"I support protecting the Castle Wilderness not because of a hidden agenda to remove all OHV use in Alberta, but to protect our invaluable headwaters from further degradation that we cannot afford. As a rancher, we deal with the concept of carrying capacity on a daily basis. The current trends of land use pressure exceeds the carrying capacity of the Castle Wilderness,” says Cody Spencer, rancher and owner of Lethbridge-based Sweetgrass Bison. “While there is loud opposition to the protection of the Castle, it is in the interest of the majority of Albertans like myself who value and rely on intact ecosystems.”

“We applaud the decision to phase out OHV use from the Castle Wildland and Provincial Parks and expand protection for the region’s headwaters. It sets a new direction for protected areas in Alberta,” says Stephen Legault, program director for Y2Y.

“Phasing out OHV use from the Castle will help the endangered westslope cutthroat trout population recovery,” says Lorne Fitch, an independent biologist based in Lethbridge. “The Castle River provides a third of the Oldman Watershed’s water. These headwaters are critical to downstream communities like Lethbridge to ensure clean drinking water.”

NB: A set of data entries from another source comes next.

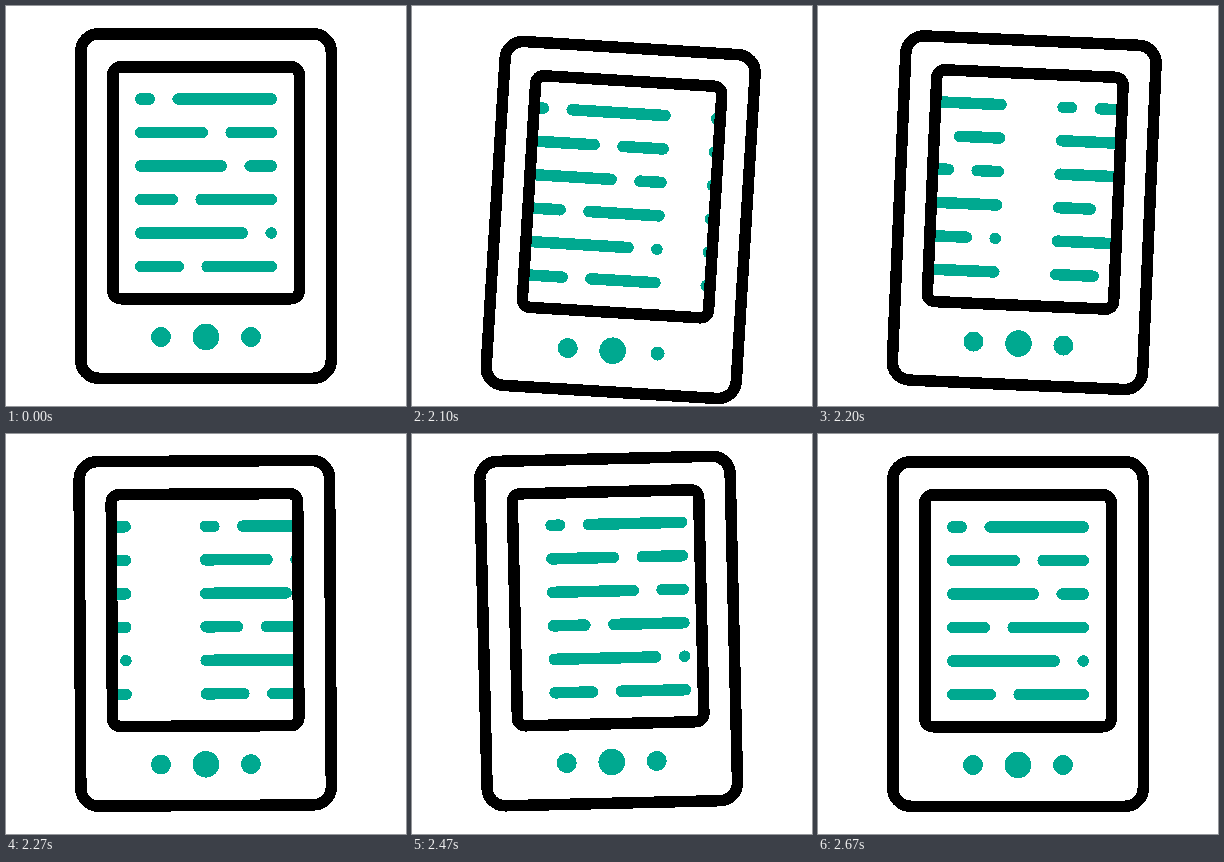
Animation, 400 px wide and 400 px high, one loop 2.7 s. Source, as an HTML page:

```html
<!DOCTYPE html>
<html lang="en">
<head>
<meta charset="utf-8">
<title>E-reader page turn</title>
<style>
  html, body { margin: 0; width: 100%; height: 100%; overflow: hidden; background: #fff; }
  svg { display: block; width: 100%; height: 100%; shape-rendering: crispEdges; }
  .frame { fill: none; stroke: #000; stroke-width: 11.5; }
  .line { stroke: #00a990; stroke-width: 11.5; stroke-linecap: round; }
  .dot { fill: #00a990; }
</style>
</head>
<body>
<svg viewBox="0 0 400 400">
  <defs>
    <clipPath id="screen"><rect x="109" y="63" width="182" height="228"/></clipPath>
  </defs>
  <g id="device">
    <g clip-path="url(#screen)">
      <g id="oldPage"></g>
      <g id="newPage"></g>
    </g>
    <rect class="frame" x="74.75" y="27.75" width="250.5" height="344.5" rx="18"/>
    <rect class="frame" x="106.75" y="60.75" width="186.5" height="232" rx="8"/>
    <circle class="dot" cx="155" cy="331" r="10"/>
    <circle class="dot" cx="200" cy="331" r="13.3"/>
    <circle class="dot" id="button" cx="245" cy="331" r="10"/>
  </g>
</svg>
<script>
  const LOOP = 2700, HOLD = 2000, STEP = 25;
  const SWING_BACK = 14.3, REST = 27;   // in steps
  const LEFT = 129, RIGHT = 271, CAP = 5.75, GAP = 17.4;
  const FIRST_ROW = 93, ROW_PITCH = 33.5;
  const GAP_STARTS = [149, 202, 221, 172, 242, 178];

  const $ = id => document.getElementById(id);
  const device = $("device"), button = $("button");
  const oldPage = $("oldPage"), newPage = $("newPage");

  function dash(x1, x2, y) {
    const from = x1 + CAP, to = Math.max(x2 - CAP, from + .01);
    return `<path class="line" d="M${from} ${y}H${to}"/>`;
  }

  oldPage.innerHTML = newPage.innerHTML = GAP_STARTS.map((x, i) => {
    const y = FIRST_ROW + i * ROW_PITCH;
    return dash(LEFT, x, y) + dash(x + GAP, RIGHT, y);
  }).join("");

  // Sine ease from 0 to 1 between steps a and b.
  function ease(k, a, b) {
    const u = Math.min(1, Math.max(0, (k - a) / (b - a)));
    return (1 - Math.cos(Math.PI * u)) / 2;
  }

  // Rise to high at step peak, swing back to low, then settle at 0.
  function swing(k, peak, high, low) {
    return high * ease(k, 0, peak)
      + (low - high) * ease(k, peak, SWING_BACK)
      - low * ease(k, SWING_BACK, REST);
  }

  function draw(ms) {
    // Steps start on whole hundredths of a second.
    const tick = Math.floor(ms / 10) * 10 + 5;
    const k = Math.max(0, Math.floor((tick - HOLD) / STEP));
    const tilt = swing(k, 5, 3.87, -1.95);
    const drop = swing(k, 3, 14.1, -4.3);
    const press = ease(k, 0, 2) - ease(k, 2, 8);
    const pageOut = -186 * ease(k, 0, 16);
    const pageIn = 222 * Math.max(0, 1 - k / 24.2) ** 2;

    device.setAttribute("transform", `translate(0 ${drop}) rotate(${tilt} 200 342)`);
    oldPage.setAttribute("transform", `translate(${pageOut})`);
    newPage.setAttribute("transform", `translate(${pageIn})`);
    button.setAttribute("r", 10 - 4 * press);
  }

  const start = performance.now();
  function loop() {
    draw((performance.now() - start) % LOOP);
    requestAnimationFrame(loop);
  }
  loop();
</script>
</body>
</html>
```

“The draft management plan is a model of science-based and socially-responsible planning and will make Alberta a world leader. Action to protect the spectacular country southwest of Pincher Creek from ongoing vandalism and over-exploitation was a long time coming,” says Kevin Van Tighem, author, local land-owner and former Banff National Park superintendent. “I believe it is important to build and maintain high-quality off-highway vehicle trails but only outside of protected parks and away from sensitive watersheds and important wildlife habitats to keep the vandalism from causing more damage.”

“Places like the Castle support our communities downstream,” says Anne-Marie Syslak, Executive Director with CPAWS Southern Alberta. “83 per cent of Albertans want more wilderness protected,” she says, referring to a 2016 survey. “Just 3 per cent of Southern Albertans use OHV’s to recreate. The vast majority of Albertans want our water protected.”

For further comment:

Cody Spencer, Owner of Sweetgrass Bison 403-360-4572 |

Kevin Van Tighem, Author and Biologist 403-763-0656 |

Lorne Fitch, Independent Biologist 403-328-1245 I 

Stephen Legault, Y2Y Program Director - Crown, Alberta and Northwest Territories 403-688-2964 |

Anne-Marie Syslak, Executive Director, CPAWS Southern Alberta Chapter (403) 827-4562 I